Dataset entries.
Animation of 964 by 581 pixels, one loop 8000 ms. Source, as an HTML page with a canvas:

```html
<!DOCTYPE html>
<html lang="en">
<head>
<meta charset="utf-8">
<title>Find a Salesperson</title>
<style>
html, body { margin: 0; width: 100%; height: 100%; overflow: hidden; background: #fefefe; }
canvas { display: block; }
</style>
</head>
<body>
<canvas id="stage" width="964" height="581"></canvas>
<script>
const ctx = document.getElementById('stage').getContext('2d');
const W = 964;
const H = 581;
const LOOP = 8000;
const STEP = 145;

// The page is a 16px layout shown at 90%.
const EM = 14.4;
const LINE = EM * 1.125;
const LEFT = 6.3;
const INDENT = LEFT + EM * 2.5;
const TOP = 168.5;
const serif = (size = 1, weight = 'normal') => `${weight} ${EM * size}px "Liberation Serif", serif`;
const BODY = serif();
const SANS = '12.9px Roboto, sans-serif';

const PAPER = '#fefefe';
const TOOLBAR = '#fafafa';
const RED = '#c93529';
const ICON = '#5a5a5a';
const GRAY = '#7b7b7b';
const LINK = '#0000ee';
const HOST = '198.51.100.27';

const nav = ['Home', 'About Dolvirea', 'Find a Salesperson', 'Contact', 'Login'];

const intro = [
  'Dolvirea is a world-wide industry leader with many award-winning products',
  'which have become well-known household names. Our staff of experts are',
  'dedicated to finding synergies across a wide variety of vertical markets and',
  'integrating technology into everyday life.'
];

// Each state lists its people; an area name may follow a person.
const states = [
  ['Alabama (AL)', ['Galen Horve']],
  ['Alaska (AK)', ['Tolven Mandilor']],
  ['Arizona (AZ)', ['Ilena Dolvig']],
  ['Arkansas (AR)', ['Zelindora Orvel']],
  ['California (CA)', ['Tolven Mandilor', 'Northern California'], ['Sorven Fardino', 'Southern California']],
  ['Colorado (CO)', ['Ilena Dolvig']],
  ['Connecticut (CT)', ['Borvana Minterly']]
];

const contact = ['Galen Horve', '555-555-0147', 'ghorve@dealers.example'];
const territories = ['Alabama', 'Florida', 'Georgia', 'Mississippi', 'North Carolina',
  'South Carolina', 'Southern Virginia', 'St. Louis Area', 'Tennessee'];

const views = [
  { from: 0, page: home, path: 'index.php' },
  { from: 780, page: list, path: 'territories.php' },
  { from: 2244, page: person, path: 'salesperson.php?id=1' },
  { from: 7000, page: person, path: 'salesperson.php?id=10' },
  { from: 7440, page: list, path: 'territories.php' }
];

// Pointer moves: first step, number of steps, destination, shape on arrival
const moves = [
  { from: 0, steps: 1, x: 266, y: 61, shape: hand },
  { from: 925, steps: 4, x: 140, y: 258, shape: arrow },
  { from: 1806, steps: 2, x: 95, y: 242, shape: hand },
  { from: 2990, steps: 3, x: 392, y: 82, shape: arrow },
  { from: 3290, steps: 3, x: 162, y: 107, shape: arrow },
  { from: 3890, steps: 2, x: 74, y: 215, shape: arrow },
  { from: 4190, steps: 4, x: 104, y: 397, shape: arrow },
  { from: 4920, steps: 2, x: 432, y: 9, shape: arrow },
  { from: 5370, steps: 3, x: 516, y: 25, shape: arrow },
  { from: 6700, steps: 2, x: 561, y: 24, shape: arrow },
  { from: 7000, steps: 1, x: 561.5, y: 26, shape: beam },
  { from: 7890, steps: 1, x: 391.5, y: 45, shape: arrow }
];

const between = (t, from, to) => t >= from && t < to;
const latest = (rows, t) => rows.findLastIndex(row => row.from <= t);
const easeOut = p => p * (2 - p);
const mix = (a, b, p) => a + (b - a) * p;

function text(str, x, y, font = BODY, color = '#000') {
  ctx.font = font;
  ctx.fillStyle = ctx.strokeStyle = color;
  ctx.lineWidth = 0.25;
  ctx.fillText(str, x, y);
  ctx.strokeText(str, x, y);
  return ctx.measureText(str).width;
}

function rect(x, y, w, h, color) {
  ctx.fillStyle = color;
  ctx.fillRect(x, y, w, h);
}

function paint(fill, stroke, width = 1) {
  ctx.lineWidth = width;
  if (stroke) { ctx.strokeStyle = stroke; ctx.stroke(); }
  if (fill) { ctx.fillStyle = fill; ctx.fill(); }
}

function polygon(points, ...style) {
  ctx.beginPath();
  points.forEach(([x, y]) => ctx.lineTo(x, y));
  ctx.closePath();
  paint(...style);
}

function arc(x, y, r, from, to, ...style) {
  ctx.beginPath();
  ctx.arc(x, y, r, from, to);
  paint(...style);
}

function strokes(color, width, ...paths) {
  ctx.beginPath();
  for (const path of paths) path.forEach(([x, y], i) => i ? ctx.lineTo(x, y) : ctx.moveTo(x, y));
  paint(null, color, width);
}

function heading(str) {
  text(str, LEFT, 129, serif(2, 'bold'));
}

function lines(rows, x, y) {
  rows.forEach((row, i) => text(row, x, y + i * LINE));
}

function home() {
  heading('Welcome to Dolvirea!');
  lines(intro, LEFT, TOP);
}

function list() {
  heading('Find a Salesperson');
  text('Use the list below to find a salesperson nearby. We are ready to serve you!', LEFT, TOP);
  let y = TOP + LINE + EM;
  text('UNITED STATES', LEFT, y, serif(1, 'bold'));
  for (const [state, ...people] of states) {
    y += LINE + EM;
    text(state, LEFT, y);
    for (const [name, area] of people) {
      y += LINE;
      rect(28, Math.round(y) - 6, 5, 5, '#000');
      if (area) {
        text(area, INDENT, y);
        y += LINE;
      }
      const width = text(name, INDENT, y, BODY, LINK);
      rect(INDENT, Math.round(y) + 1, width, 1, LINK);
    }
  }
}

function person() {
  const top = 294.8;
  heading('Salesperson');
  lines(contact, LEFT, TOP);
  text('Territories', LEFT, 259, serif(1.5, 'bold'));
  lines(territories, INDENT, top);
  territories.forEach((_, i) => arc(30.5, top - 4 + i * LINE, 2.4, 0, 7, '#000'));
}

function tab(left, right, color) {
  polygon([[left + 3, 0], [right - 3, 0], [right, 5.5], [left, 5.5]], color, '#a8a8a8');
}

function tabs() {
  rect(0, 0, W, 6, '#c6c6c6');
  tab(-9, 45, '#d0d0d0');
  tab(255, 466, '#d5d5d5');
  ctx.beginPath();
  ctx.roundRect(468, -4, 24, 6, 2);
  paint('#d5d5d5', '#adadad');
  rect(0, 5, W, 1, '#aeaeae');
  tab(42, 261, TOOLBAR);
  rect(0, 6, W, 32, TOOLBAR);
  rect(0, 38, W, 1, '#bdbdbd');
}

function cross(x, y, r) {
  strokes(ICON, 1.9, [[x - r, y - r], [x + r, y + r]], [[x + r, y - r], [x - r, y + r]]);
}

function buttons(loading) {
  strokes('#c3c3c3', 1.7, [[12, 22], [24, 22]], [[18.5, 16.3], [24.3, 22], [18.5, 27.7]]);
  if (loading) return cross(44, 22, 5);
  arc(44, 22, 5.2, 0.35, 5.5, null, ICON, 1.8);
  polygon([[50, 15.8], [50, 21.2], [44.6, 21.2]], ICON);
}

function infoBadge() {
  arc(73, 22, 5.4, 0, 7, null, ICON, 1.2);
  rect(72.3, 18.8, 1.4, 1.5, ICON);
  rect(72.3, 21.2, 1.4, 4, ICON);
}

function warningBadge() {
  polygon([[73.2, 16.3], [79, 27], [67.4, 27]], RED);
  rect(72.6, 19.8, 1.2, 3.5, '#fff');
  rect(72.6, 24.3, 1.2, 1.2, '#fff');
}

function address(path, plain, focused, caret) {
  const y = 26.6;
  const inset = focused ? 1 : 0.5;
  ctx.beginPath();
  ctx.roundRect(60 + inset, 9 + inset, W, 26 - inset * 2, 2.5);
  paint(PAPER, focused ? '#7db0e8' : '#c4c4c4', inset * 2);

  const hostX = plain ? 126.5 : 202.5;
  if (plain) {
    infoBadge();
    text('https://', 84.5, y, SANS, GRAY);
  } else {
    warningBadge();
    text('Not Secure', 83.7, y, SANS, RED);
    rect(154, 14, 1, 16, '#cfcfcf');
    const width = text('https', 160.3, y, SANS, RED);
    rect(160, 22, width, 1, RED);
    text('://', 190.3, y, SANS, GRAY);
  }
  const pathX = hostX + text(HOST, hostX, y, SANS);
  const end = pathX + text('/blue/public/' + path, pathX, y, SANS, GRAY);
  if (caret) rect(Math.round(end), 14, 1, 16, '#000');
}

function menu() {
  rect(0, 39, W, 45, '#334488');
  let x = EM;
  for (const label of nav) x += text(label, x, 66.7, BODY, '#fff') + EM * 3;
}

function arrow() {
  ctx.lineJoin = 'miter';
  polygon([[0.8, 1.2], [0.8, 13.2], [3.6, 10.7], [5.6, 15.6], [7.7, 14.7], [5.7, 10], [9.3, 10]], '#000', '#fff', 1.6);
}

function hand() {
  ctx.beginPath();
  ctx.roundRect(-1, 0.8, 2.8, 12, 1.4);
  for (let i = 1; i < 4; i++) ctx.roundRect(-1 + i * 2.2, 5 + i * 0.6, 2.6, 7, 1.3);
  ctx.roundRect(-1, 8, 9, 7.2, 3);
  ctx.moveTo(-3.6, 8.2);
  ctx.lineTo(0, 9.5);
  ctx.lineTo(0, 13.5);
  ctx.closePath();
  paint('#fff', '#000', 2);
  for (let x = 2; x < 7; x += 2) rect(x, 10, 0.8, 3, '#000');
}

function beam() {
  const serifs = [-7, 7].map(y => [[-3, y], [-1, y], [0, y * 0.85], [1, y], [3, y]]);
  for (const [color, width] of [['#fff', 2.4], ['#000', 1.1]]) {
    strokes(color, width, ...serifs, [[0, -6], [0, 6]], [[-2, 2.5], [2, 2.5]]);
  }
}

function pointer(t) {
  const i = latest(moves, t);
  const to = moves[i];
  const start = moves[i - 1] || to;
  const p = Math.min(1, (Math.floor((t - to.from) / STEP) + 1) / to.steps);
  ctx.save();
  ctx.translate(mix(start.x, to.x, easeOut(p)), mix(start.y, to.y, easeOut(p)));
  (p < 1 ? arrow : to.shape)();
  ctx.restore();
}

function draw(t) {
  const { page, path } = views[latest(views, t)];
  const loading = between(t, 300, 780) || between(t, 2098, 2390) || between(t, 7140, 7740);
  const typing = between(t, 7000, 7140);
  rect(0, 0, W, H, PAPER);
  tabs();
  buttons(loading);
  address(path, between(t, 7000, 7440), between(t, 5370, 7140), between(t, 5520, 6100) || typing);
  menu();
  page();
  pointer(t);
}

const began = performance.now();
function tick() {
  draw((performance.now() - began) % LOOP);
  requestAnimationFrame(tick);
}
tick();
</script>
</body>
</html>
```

Requirement.
If the string "PAPER" is in a line of the entries, pick that line out.

Result for this exercise.
const PAPER = '#fefefe';
  paint(PAPER, focused ? '#7db0e8' : '#c4c4c4', inset * 2);
  rect(0, 0, W, H, PAPER);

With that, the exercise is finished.